Most of the online retailers are unaware about the number of disabled people visiting their website or the type of disability they have. Besides the impact to their conscience, they may be missing financial opportunities. People with disabilities have increasingly become very web savvy, and they love their smart devices like all of us. According to Webaim.org, iphones are more popular than Androids devices among people who describe themselves as disabled. If you are interested in more survey results then please go to http://webaim.org/projects/practitionersurvey/.
Companies like Apple, Google, Amazon, IBM and Salesforce.com have taken web accessibility very seriously and are ahead of the curve than others. BBC is considered a gold standard in the web accessibility area. IBM has even appointed a Chief Accessibility Officer recently. Over the last few years, AT&T increased focus in the web accessibility and are leading in the telecom space. Target, after settling an accessibility lawsuit, has the most interesting turnaround in this area. They have ramped up their team and are very proud of what they have achieved so far. In the end, it is not that hard and like any successful initiative in any organization, it needs executive sponsorship and commitment at all levels.
If you are an online retailer then the first step is to recognize your shortcomings in this area and make a very serious and focused effort to fix web accessibility. Enabling accessibility on your website is not about building a feature but is more about right processes, culture, training, tools and discipline.
To be successful, you will need to build a team and culture to embrace accessibility. You will have to increase awareness and do training to make it part of your processes.
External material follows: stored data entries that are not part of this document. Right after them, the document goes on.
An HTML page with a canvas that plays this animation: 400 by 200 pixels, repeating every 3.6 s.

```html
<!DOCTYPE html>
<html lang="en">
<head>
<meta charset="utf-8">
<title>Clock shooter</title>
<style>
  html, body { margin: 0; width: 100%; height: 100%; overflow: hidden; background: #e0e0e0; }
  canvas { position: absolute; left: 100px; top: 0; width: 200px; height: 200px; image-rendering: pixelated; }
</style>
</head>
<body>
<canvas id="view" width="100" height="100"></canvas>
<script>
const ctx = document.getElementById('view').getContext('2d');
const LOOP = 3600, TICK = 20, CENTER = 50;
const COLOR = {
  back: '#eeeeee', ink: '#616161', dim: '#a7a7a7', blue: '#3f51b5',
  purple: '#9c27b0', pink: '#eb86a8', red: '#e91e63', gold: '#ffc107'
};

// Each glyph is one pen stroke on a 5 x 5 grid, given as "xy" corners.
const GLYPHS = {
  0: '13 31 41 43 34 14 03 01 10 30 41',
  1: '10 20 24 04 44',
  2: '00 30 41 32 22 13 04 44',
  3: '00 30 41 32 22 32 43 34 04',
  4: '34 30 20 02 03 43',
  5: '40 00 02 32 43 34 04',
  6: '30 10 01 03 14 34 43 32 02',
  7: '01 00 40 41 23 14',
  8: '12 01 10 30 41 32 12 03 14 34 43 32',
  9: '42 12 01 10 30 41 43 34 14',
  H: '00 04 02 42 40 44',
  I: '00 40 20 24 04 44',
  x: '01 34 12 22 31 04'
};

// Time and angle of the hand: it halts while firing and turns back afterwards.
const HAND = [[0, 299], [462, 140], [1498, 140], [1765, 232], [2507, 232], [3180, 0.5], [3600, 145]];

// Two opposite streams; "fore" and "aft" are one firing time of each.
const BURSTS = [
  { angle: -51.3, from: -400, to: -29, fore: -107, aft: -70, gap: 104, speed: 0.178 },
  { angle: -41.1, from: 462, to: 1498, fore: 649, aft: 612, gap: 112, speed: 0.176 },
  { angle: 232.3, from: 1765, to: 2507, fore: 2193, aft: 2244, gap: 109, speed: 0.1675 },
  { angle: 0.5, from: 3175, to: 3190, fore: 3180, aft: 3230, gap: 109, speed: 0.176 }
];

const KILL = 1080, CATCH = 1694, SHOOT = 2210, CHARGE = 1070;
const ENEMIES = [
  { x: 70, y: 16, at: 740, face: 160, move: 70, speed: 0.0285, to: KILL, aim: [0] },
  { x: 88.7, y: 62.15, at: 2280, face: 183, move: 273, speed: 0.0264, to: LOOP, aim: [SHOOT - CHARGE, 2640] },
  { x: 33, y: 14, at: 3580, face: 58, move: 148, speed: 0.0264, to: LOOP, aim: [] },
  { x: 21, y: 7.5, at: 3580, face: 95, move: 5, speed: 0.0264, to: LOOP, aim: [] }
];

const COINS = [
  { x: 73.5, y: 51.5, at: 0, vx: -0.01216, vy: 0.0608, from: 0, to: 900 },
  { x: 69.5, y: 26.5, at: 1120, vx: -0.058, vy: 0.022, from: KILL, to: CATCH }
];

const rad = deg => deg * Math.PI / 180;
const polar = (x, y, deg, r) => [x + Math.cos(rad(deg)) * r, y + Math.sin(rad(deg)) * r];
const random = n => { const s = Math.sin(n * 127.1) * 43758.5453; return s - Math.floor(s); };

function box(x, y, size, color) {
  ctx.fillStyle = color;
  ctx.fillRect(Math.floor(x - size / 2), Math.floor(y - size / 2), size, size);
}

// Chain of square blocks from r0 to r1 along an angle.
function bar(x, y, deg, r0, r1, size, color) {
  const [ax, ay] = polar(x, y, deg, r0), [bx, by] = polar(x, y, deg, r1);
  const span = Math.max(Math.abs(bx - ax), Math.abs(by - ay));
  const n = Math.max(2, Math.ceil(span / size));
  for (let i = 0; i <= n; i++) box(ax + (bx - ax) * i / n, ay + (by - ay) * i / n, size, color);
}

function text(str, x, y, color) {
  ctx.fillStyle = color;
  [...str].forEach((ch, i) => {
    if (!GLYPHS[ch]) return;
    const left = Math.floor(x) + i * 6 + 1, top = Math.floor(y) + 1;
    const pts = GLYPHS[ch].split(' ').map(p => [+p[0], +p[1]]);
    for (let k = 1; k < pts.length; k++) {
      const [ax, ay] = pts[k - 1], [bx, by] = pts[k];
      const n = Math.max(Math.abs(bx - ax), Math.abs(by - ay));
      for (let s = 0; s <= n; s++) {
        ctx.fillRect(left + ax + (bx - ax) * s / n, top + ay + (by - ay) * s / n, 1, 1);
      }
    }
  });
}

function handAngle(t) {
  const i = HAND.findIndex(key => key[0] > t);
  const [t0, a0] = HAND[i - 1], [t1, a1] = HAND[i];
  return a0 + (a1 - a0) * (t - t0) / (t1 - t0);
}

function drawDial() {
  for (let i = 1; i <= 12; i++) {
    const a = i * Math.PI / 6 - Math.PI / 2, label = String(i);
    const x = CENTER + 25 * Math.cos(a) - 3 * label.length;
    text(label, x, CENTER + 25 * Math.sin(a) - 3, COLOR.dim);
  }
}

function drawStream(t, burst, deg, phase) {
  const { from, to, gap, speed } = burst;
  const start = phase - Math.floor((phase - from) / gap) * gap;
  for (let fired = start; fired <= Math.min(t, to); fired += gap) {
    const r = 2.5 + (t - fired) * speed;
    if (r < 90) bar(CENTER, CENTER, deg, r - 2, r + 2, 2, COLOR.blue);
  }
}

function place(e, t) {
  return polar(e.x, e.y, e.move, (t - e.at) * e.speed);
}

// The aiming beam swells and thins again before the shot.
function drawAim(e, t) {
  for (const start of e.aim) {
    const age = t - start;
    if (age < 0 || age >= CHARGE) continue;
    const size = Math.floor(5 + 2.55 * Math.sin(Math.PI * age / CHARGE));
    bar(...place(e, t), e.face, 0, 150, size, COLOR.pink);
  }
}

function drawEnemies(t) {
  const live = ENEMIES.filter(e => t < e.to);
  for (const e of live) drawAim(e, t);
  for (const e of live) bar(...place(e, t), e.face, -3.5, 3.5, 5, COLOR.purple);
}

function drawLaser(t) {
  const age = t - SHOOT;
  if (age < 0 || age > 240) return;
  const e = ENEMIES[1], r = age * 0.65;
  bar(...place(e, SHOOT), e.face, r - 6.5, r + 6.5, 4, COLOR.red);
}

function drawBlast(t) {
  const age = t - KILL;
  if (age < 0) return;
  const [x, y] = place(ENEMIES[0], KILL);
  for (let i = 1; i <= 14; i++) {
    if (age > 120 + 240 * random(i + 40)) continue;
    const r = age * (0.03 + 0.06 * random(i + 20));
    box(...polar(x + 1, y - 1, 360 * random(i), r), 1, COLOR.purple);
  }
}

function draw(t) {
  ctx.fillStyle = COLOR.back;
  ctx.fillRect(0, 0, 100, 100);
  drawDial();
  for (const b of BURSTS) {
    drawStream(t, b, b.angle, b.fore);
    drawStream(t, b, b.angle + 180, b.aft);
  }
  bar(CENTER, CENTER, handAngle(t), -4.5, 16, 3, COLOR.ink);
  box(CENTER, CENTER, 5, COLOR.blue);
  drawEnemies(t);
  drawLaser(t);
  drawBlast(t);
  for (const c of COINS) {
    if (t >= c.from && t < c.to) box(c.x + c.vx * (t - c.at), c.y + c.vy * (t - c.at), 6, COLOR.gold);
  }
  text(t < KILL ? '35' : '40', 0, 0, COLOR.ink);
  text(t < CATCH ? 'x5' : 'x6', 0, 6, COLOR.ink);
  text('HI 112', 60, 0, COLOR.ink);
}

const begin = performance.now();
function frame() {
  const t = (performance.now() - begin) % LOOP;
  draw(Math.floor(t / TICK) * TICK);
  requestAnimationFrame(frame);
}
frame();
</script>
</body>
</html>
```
Automation is key to accessibility so you will have to start thinking in terms of accessible components and issue automatic test failures where possible.
Winston Churchill, rightly said, "We make a living by what we get, but we make a life by what we give.”